- Task item
Lines in the listing below may contain the word "face". State how many do, and nothing more.

- Data for processing
#####

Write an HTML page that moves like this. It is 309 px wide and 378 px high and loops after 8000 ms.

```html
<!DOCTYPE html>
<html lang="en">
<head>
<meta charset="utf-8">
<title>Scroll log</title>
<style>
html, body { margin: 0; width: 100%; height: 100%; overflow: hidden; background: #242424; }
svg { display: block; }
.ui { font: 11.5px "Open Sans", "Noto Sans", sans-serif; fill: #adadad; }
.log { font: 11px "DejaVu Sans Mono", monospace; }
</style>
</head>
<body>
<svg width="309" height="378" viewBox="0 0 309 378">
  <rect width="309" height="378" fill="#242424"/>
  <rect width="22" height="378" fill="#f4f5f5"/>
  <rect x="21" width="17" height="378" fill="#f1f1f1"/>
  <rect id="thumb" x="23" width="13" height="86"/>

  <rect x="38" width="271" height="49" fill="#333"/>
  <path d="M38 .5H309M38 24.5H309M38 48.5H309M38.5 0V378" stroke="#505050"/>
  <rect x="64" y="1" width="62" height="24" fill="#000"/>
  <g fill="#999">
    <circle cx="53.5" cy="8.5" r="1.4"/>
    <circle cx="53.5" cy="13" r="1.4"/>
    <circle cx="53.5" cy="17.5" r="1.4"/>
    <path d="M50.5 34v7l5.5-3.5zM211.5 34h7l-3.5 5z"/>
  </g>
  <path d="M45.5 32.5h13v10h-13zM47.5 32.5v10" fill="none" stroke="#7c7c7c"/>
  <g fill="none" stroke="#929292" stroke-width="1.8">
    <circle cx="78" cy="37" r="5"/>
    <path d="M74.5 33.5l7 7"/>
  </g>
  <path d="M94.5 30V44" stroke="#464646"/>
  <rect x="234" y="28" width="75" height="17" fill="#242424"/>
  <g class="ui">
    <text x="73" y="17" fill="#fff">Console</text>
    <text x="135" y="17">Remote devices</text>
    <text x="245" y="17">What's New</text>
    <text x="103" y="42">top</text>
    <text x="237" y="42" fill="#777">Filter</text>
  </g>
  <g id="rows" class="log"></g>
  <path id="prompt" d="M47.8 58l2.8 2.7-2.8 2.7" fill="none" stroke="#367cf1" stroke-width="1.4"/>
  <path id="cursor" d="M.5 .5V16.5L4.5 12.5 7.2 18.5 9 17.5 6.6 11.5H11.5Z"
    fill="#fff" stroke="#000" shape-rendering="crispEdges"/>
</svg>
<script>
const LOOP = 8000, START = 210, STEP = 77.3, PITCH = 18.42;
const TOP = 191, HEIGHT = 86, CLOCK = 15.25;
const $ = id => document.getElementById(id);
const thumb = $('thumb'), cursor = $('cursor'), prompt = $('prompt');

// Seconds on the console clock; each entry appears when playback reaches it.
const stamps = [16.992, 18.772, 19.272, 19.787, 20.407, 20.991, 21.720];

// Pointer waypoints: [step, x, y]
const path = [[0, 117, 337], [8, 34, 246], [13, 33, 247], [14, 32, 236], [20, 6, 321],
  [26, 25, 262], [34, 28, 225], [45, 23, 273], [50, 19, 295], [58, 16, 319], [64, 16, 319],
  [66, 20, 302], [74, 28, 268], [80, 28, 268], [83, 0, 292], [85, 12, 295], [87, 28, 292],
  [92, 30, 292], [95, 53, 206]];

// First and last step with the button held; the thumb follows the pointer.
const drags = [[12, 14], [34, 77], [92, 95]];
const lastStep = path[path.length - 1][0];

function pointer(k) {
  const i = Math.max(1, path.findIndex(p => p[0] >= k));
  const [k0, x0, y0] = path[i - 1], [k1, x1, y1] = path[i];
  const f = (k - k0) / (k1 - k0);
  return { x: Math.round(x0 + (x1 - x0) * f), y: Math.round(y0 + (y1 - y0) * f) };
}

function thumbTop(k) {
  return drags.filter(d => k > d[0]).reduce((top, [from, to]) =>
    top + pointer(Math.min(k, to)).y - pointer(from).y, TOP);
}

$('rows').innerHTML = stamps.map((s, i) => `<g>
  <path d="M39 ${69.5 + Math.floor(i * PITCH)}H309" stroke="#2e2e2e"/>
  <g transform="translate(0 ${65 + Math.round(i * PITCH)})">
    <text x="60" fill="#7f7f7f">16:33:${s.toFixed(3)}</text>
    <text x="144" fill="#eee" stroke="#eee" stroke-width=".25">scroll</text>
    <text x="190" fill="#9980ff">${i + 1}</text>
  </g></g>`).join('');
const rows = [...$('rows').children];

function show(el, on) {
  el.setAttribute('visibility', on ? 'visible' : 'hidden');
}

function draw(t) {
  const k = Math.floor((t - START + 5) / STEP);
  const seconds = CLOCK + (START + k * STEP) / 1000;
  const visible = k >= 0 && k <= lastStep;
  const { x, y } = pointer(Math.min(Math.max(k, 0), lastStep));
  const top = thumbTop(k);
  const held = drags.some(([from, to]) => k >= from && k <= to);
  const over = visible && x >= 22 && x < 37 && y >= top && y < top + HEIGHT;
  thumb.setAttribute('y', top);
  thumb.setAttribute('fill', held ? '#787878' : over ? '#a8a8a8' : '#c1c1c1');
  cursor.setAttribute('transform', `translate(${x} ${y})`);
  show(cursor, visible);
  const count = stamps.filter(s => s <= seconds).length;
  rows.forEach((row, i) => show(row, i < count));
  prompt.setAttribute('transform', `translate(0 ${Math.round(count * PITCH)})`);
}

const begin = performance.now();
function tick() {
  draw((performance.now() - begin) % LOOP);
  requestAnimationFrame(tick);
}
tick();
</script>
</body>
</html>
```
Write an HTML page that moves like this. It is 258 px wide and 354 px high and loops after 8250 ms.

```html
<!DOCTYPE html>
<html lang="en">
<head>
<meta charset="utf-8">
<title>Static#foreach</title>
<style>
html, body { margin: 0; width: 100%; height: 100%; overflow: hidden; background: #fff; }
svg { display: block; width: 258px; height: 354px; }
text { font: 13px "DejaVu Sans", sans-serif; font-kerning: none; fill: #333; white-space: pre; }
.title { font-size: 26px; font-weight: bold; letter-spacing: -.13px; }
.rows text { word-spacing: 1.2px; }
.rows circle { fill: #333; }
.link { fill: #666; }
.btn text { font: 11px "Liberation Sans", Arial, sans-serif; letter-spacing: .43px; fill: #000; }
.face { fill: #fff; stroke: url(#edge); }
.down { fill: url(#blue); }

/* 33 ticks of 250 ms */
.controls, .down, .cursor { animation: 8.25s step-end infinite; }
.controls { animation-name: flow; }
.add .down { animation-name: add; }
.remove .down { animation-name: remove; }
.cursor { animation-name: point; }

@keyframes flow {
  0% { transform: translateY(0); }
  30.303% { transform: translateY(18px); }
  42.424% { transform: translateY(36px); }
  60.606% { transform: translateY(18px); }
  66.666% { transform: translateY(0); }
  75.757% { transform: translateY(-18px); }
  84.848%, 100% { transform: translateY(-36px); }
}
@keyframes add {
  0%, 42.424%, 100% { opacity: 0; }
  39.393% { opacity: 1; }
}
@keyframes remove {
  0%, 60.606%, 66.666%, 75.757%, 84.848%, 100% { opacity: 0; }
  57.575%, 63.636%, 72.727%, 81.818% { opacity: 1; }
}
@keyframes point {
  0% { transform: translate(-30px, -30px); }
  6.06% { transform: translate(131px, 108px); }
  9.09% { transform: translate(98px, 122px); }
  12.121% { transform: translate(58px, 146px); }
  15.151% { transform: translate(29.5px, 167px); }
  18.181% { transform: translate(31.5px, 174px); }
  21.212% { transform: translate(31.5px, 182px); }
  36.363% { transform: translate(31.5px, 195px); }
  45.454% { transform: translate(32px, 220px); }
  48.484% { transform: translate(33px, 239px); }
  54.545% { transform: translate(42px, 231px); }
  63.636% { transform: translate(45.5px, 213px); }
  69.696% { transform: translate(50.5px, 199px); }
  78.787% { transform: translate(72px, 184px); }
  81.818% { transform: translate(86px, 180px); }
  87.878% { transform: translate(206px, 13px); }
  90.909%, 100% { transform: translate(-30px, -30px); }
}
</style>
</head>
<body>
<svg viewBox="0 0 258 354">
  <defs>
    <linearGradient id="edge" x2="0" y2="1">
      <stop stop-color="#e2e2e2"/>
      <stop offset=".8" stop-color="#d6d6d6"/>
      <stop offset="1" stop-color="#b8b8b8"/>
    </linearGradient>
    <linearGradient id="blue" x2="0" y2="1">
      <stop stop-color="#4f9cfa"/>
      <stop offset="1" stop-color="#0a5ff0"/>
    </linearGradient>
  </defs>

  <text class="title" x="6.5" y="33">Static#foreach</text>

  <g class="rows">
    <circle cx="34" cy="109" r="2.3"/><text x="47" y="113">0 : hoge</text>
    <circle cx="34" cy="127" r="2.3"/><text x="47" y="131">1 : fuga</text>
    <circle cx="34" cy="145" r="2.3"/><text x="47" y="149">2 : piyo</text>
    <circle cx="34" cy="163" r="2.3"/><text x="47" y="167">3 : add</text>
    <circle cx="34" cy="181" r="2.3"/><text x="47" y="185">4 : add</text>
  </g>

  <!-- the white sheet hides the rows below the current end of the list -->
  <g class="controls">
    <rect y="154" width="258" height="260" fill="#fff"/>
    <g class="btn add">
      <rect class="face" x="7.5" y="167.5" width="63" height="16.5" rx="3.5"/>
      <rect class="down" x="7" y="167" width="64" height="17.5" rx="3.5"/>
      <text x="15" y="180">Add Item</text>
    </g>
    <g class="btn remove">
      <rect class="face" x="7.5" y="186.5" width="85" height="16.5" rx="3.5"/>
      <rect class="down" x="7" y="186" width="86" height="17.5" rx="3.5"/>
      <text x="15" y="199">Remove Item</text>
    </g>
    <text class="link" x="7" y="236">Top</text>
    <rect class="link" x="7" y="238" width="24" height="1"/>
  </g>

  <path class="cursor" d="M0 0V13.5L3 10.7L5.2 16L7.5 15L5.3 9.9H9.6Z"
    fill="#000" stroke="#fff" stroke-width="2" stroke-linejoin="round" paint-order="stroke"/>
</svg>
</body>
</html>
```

#####

- Response box
3